What gets lost in our obsession with fixing bodies that appear different from the norm? One answer to this question can be found in the work of Mattias Buchinger, the Enlightenment-era artist whose drawings are on display at the Metropolitan Museum of Art through April 11.
As a child, I repeatedly read about Wadlow's enormity in the first several pages of the annual Guinness World Records books. There were only a few images, but they were powerful, and they planted the seed for my lifelong curiosity into human anomalies.
In 1997, a hauntingly beautiful and richly uncommon musical called Side Show opened on Broadway to critical acclaim. The show was based on the lives of the famous conjoined real-life twins who were headliners in the 1930s vaudeville circuit.
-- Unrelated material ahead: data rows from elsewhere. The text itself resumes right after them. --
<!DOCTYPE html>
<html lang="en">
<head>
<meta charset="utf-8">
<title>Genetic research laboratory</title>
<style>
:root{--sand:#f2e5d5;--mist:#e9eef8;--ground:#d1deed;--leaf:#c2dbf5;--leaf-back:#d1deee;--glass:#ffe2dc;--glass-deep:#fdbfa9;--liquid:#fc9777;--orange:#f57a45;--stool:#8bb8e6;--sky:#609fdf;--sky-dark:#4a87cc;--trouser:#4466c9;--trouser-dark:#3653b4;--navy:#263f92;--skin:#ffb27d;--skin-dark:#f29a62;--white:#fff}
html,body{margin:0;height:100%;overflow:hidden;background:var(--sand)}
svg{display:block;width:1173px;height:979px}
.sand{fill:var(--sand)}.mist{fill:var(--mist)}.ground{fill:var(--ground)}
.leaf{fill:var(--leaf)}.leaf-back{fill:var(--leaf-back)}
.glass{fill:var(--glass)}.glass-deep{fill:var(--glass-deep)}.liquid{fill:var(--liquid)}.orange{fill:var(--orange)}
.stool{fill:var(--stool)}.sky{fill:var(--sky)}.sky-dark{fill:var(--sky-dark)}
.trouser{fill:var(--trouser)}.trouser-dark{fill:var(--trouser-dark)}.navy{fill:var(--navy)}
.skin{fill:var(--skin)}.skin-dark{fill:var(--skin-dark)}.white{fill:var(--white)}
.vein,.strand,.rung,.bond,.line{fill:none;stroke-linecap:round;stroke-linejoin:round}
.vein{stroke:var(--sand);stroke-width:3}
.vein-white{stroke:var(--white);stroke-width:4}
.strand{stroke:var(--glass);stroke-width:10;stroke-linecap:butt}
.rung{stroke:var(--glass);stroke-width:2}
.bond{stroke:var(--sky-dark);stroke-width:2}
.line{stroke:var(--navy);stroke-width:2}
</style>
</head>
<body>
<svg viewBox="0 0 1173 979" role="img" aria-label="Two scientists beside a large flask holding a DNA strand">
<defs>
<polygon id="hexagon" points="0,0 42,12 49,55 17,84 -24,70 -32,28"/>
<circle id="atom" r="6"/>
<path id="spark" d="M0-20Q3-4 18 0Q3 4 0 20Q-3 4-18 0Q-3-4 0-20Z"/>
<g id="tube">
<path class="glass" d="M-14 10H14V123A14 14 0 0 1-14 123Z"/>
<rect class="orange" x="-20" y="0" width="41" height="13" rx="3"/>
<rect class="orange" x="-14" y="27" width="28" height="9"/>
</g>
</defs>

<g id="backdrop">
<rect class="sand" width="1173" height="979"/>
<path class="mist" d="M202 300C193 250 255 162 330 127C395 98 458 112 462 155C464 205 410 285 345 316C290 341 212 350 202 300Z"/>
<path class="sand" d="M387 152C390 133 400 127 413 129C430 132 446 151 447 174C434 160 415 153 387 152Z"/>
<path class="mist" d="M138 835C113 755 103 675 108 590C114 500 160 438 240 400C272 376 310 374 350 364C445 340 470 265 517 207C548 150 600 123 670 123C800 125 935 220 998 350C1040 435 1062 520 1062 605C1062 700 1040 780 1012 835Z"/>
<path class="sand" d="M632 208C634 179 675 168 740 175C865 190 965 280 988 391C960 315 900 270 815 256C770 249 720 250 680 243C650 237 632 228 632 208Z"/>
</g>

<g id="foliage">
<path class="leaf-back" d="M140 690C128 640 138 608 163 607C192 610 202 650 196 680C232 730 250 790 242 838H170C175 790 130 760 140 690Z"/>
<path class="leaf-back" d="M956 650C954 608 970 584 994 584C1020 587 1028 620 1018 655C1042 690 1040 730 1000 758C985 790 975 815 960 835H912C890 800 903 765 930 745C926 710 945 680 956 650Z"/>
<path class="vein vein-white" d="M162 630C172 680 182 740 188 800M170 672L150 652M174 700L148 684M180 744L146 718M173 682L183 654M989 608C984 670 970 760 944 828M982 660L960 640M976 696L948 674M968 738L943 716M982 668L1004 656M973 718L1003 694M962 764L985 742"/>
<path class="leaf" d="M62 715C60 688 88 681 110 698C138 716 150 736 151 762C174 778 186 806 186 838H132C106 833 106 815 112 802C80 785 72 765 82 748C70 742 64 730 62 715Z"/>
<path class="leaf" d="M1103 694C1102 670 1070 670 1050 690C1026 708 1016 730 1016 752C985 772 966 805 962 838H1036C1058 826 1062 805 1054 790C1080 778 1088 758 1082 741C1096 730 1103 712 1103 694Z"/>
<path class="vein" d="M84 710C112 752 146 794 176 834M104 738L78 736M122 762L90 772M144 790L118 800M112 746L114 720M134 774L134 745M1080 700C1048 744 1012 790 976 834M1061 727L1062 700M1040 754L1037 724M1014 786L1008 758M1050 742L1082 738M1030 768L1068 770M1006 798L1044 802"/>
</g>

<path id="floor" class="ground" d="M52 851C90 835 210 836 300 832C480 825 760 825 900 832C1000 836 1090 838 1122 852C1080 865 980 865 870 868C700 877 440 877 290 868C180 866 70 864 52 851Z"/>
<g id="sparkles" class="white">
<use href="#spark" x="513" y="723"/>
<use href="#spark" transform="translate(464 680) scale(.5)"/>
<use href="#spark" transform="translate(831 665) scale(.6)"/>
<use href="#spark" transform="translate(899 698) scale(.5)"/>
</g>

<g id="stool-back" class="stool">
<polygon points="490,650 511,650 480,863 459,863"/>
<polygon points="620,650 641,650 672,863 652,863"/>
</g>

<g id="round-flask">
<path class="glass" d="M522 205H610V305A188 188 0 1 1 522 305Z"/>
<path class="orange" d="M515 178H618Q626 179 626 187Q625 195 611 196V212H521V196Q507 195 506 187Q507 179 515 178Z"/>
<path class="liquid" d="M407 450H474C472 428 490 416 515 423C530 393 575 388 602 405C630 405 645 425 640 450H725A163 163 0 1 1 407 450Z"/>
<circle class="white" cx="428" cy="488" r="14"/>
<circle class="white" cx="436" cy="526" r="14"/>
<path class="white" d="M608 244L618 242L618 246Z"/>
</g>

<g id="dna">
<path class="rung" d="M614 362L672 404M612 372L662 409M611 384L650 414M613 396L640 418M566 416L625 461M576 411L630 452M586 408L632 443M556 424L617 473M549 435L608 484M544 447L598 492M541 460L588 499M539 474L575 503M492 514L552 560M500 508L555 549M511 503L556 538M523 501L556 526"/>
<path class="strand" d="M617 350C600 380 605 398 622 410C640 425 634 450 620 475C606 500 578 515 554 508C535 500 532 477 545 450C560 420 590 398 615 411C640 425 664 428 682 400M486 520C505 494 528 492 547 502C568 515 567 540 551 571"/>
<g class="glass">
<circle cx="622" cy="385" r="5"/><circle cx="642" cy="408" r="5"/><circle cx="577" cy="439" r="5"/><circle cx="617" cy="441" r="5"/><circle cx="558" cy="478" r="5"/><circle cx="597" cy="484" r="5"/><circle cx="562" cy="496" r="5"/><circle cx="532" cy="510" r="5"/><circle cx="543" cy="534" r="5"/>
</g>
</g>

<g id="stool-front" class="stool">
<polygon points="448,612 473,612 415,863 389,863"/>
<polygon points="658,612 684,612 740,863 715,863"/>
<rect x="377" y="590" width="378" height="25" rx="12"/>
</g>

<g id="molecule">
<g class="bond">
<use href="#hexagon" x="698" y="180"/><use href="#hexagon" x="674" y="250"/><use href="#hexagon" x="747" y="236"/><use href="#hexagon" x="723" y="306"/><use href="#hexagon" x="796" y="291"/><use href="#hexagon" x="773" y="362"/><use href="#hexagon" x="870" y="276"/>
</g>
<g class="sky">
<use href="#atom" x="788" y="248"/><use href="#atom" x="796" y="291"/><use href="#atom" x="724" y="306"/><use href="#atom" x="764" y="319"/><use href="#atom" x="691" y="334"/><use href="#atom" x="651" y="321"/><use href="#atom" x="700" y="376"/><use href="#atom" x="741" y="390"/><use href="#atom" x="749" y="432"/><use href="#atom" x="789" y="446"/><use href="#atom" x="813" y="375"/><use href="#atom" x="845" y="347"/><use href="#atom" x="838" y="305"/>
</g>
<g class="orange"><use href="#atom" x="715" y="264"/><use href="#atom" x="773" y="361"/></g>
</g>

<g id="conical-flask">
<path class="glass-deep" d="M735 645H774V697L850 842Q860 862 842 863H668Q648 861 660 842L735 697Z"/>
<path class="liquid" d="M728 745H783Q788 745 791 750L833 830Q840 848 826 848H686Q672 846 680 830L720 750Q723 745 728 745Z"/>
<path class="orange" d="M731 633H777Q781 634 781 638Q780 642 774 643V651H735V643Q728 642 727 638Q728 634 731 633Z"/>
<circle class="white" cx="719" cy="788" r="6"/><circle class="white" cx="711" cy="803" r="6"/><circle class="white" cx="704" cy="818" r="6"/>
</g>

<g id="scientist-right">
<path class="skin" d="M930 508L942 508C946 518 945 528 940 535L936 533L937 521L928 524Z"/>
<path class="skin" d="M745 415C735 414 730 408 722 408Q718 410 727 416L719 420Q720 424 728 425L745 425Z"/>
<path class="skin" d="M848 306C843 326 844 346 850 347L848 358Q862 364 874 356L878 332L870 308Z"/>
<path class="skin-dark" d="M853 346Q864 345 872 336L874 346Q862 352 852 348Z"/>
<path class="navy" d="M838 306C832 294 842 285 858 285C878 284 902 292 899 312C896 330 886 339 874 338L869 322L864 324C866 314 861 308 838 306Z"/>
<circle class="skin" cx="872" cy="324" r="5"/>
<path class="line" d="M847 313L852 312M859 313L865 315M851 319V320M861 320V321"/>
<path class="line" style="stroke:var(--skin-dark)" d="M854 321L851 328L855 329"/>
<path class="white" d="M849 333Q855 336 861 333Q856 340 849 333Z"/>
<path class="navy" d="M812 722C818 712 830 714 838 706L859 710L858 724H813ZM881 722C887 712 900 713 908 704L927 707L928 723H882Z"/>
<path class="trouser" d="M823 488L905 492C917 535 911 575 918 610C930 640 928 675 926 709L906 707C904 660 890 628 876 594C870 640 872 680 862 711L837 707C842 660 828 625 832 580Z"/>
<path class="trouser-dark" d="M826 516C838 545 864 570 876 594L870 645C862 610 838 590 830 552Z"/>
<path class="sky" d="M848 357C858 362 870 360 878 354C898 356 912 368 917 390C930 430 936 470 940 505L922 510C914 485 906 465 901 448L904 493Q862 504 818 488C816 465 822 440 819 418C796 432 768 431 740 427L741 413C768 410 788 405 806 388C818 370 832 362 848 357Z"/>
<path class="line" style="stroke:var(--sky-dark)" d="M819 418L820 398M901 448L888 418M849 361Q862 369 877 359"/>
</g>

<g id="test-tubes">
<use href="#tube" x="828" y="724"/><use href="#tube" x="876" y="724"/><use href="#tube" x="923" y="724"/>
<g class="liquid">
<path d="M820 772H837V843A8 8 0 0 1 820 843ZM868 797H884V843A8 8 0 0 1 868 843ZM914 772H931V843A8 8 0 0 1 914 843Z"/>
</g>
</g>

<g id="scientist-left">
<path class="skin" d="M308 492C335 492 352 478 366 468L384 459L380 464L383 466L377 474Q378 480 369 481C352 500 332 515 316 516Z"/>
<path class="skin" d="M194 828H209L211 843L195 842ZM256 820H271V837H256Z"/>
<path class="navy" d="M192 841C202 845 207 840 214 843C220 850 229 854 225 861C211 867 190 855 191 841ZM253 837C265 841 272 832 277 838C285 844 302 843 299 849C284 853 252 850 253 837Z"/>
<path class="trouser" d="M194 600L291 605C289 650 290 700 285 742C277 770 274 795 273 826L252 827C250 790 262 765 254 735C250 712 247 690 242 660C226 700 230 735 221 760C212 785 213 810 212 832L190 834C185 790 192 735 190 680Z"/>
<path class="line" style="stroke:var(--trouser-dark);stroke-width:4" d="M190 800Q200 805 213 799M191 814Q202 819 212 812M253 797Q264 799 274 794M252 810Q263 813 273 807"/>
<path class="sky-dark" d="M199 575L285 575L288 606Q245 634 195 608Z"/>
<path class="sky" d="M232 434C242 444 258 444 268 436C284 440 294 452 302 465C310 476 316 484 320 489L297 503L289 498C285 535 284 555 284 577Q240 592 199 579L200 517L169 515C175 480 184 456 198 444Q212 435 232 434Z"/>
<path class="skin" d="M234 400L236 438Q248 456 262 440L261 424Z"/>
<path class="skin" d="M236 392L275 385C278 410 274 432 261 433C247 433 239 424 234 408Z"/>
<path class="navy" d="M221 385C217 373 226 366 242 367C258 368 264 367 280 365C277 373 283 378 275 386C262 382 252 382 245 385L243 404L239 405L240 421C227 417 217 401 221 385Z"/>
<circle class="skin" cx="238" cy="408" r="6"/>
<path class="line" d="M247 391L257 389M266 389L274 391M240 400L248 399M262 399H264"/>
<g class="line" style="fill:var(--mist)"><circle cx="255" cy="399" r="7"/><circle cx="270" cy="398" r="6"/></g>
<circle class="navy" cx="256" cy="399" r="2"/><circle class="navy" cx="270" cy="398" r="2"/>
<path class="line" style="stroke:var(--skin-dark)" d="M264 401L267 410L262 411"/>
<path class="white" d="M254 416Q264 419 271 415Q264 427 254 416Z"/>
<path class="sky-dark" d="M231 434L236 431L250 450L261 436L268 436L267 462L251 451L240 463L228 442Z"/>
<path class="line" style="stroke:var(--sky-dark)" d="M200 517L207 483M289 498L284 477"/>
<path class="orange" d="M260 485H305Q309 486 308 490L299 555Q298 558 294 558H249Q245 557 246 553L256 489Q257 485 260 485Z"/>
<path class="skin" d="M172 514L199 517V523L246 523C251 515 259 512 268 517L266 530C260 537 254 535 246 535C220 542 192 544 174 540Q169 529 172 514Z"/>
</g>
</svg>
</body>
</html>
I saw it first. Well, not quite. The rapturous critical reception that has greeted the revival of Side Show on Broadway takes me back, way back, to a demonstration of Side Show's unique power that I witnessed firsthand quite some time ago.
As a curiosity, full of salacious possibility, or as the heartbreaking tale of two women, unprepared for independence after success, Bound By Flesh is a humanizing and powerful must-see recounting of the rise and fall of these fascinating women.